Effect of various whey protein supplements on recovery from prolonged endurance exercise in trained cyclists : a thesis presented in partial fulfilment of the requirements for the degree of Master of Science in Nutritional Science at Massey University, Palmerston North, New Zealand
Background: Protein-containing recovery beverages are proposed to support an athlete's recovery from exercise through stimulation of insulin release, promoting the restoration of muscle glycogen stores, and stimulation of protein synthesis and muscle protein restoration. Objective: The present study aimed to determine, (1) whether there is an insulinotropic effect of whey proteins, when consumed in addition to carbohydrate, which is assumed to enhance muscle glycogen resynthesis and (2) whether a blend of hydrolysate and intact protein, when consumed in addition to carbohydrate, will enhance the athlete's recovery from exercise. Design: Twelve trained top level cyclists repeated a protocol on four consecutive weeks, during which either a control beverage (Carb) or three beverages containing whey protein (carbohydrate and intact protein (Carb + I); carbohydrate and protein hydrolysate (Carb + H; carbohydrate and intact protein : protein hydrolysate mix (Carb + M)) were consumed during recovery from exhaustive endurance exercise.
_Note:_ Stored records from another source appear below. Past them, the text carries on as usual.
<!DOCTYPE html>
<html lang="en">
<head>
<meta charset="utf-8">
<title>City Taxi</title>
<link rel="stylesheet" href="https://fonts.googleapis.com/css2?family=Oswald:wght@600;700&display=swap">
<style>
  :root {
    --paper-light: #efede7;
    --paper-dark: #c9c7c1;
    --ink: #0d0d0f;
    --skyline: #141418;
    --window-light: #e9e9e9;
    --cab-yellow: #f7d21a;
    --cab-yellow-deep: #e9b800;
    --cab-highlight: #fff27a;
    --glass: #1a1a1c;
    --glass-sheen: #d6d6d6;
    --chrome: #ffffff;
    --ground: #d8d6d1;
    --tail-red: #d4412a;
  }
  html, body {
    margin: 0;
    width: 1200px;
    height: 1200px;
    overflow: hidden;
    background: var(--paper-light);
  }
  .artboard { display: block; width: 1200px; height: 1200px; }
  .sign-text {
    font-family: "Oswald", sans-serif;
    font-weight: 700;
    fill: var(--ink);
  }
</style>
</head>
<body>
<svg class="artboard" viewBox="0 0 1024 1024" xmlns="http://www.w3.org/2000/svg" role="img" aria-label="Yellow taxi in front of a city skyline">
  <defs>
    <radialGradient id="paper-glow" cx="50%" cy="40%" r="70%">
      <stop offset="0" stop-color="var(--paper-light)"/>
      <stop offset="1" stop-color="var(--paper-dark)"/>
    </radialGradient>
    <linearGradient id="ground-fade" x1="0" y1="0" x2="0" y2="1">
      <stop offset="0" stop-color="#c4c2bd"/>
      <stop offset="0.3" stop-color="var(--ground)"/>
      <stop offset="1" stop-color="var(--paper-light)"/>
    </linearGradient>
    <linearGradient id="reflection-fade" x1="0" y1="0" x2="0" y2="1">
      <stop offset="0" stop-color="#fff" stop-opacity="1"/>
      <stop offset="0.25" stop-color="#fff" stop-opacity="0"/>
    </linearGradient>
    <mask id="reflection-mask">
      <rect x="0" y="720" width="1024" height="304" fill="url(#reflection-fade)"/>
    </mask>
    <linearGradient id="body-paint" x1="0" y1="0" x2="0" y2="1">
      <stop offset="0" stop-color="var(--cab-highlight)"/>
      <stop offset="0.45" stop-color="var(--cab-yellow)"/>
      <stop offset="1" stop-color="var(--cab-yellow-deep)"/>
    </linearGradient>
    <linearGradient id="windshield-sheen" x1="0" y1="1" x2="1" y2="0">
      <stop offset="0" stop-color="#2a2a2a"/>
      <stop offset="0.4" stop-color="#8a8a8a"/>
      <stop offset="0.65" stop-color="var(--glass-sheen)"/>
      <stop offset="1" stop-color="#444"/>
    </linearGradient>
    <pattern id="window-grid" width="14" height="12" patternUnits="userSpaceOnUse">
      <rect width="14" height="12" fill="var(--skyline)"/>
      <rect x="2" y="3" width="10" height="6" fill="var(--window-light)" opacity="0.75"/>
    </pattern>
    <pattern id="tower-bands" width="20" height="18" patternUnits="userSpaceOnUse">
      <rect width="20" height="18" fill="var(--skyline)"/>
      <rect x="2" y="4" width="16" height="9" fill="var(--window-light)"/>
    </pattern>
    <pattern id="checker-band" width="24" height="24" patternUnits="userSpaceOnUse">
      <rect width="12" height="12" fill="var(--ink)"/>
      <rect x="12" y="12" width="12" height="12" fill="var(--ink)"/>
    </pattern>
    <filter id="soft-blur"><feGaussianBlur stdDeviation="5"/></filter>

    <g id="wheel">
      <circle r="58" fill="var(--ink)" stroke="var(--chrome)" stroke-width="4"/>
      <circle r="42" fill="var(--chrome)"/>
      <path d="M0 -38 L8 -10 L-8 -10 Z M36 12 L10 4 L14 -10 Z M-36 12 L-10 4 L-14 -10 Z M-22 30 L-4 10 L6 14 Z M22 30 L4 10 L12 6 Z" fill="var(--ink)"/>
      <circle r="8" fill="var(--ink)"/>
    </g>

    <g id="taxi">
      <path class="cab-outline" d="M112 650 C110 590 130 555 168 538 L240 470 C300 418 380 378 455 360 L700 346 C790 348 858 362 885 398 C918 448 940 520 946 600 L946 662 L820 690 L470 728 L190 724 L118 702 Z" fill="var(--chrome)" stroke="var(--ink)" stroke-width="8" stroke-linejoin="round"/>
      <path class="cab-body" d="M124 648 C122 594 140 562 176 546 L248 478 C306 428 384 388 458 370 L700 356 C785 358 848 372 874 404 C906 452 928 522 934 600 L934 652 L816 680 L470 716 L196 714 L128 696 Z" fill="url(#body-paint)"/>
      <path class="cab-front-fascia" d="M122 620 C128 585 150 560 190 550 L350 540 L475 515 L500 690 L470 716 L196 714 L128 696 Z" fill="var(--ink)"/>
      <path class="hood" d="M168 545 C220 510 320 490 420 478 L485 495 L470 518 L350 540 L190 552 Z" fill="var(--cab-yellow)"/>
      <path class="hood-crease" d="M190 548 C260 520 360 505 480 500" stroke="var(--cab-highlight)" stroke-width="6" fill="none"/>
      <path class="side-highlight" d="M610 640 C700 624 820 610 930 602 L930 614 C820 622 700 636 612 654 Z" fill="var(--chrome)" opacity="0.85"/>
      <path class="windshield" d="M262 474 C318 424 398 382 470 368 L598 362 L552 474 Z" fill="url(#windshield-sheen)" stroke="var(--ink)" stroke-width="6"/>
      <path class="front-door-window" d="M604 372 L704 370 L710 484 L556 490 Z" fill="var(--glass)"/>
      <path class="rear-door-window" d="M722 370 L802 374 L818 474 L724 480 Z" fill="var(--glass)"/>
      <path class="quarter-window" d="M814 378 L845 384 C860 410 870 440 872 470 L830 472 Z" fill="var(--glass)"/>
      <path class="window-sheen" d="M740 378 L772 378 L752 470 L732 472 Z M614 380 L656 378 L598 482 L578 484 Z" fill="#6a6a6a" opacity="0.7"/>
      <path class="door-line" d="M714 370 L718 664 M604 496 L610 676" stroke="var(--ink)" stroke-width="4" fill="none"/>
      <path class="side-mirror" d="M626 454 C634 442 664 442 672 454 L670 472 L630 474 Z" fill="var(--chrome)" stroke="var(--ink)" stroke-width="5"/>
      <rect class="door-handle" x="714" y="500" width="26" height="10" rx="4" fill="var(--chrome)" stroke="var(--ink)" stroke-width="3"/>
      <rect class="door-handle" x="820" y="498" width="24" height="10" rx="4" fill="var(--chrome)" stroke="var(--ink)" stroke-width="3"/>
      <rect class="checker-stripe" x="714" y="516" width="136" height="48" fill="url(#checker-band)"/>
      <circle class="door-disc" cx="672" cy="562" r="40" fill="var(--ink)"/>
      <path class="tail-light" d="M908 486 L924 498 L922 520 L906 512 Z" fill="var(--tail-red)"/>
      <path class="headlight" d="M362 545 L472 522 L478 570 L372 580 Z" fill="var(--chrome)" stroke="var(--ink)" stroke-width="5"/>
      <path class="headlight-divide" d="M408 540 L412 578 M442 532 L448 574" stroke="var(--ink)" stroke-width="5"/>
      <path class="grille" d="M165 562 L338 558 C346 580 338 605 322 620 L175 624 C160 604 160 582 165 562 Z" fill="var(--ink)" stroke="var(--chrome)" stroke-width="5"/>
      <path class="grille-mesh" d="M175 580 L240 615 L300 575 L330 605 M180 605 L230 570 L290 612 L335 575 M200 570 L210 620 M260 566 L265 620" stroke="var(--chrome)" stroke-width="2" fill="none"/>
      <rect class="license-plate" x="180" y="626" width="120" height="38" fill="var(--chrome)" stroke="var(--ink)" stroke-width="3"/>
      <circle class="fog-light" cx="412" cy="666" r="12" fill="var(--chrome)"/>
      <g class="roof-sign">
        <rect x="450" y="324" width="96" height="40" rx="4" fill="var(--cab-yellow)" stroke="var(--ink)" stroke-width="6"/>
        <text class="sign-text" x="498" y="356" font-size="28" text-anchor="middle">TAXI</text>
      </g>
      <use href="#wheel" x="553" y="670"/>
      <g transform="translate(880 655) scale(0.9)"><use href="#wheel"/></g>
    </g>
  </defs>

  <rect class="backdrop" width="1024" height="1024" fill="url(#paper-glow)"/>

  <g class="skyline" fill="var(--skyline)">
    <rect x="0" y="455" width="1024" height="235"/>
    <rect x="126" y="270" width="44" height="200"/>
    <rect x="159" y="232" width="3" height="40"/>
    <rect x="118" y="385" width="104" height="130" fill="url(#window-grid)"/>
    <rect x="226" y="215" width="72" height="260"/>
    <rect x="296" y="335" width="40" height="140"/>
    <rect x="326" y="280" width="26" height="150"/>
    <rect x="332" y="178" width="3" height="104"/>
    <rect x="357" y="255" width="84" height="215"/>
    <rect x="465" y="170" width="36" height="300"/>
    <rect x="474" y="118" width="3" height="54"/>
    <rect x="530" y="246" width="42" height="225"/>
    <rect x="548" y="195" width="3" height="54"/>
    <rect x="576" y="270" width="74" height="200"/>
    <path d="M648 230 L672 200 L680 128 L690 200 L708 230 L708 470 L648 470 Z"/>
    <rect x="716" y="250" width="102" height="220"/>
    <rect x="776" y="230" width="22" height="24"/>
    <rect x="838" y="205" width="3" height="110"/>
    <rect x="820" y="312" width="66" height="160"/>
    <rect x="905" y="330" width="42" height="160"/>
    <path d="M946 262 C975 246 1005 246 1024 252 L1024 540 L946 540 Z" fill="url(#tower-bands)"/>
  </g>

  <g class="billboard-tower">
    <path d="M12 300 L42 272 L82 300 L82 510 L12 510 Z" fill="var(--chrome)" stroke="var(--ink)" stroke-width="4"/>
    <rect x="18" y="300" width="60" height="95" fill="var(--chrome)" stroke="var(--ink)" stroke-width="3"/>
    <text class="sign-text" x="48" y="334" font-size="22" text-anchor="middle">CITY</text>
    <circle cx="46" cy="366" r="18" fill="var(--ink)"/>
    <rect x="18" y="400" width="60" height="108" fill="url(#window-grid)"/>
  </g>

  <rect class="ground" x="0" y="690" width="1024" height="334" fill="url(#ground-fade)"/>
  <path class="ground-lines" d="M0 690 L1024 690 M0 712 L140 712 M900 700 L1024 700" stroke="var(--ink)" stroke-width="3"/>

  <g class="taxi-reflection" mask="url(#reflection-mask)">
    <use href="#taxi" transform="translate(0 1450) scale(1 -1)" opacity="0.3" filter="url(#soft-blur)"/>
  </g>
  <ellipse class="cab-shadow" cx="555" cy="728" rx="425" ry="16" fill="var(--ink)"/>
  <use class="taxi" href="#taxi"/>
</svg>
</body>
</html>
The beverages were formulated to supply 1.2 g/kg/hour carbohydrate and 0.4 g/kg/hour protein. Subjects followed a controlled diet two days before each experimental day. On the experimental day the athletes each performed a glycogen-depleting exercise programme, then received the designated dietary beverage every 30 minutes for the first two hours post-exercise. The progress of recovery was monitored via the measurement of cardiovascular recovery, and the appearance and relative concentration of metabolites in blood (15 samples over a four hour period, obtained via an indwelling cannula) and urine samples (13 samples over a seven hour period) collected sequentially during the post-exercise recovery period. Results: Plasma albumin concentrations were significantly lower following consumption of beverages containing whey protein (Carb + H, p<0.01; Carb + M, p<0.05) compared to that observed with the Carb beverage. Urine output was significantly higher after consumption of the Carb beverage than with any of the three-protein containing beverages (Carb + I, p<0.01; Carb + H, p<0.05; Carb + M, p<0.05) during the period of controlled fluid consumption. Heart rate recovery was found to be significantly greater following consumption of the three protein-containing beverages (Carb + I, p<0.001; Carb + M, p<0.001, Carb + H, p<0.01) than following consumption of the Carb beverage. The Carb + M beverage produced increased heart rate recovery (p<0.001) compared to that observed following consumption of the other two protein-containing beverages (Carb + I, Carb + H). Following correction of the data for haematocrit, to account for the hydration status of the athletes, a significant difference (p<0.05) in the ratio of plasma insulin to plasma glucose concentrations was found following consumption of any of beverages containing whey protein (Carb + I, Carb + H, Carb + M) compared to that observed for the Carb beverage. Consumption of the Carb + I beverage resulted in significantly higher concentrations of urinary nitrogen excretion as urea (p<0.05) and ammonia (p<0.01), and significantly higher plasma concentrations of the amino acids Valine, Leucine, Isoleucine, Phenylalanine, Tryptophan, and Tyrosine (p<0.05). Conclusions: The addition of whey protein to a carbohydrate-containing beverage stimulated enhanced recovery from exercise. A major factor in the improved recovery was increased rehydration following consumption of the protein-containing beverages, mainly due to the high sodium content of these beverages. This increased rehydration was shown to influence results for plasma insulin and plasma glucose concentrations where, after accounting for the hydration status of athletes, a difference between consumption of the Carb beverage and that observed for any of the three protein-containing beverages was observed. The results also allude to a potential benefit of protein hydrolysates over intact protein on protein recovery. Consuming a protein mix (Carb + M) also appears to improve heart rate recovery compared to consuming either intact (Carb + I) or hydrolysed (Carb + H) proteins individually. The results of this study highlight the importance of dietary protein on enhancing recovery from endurance exercise.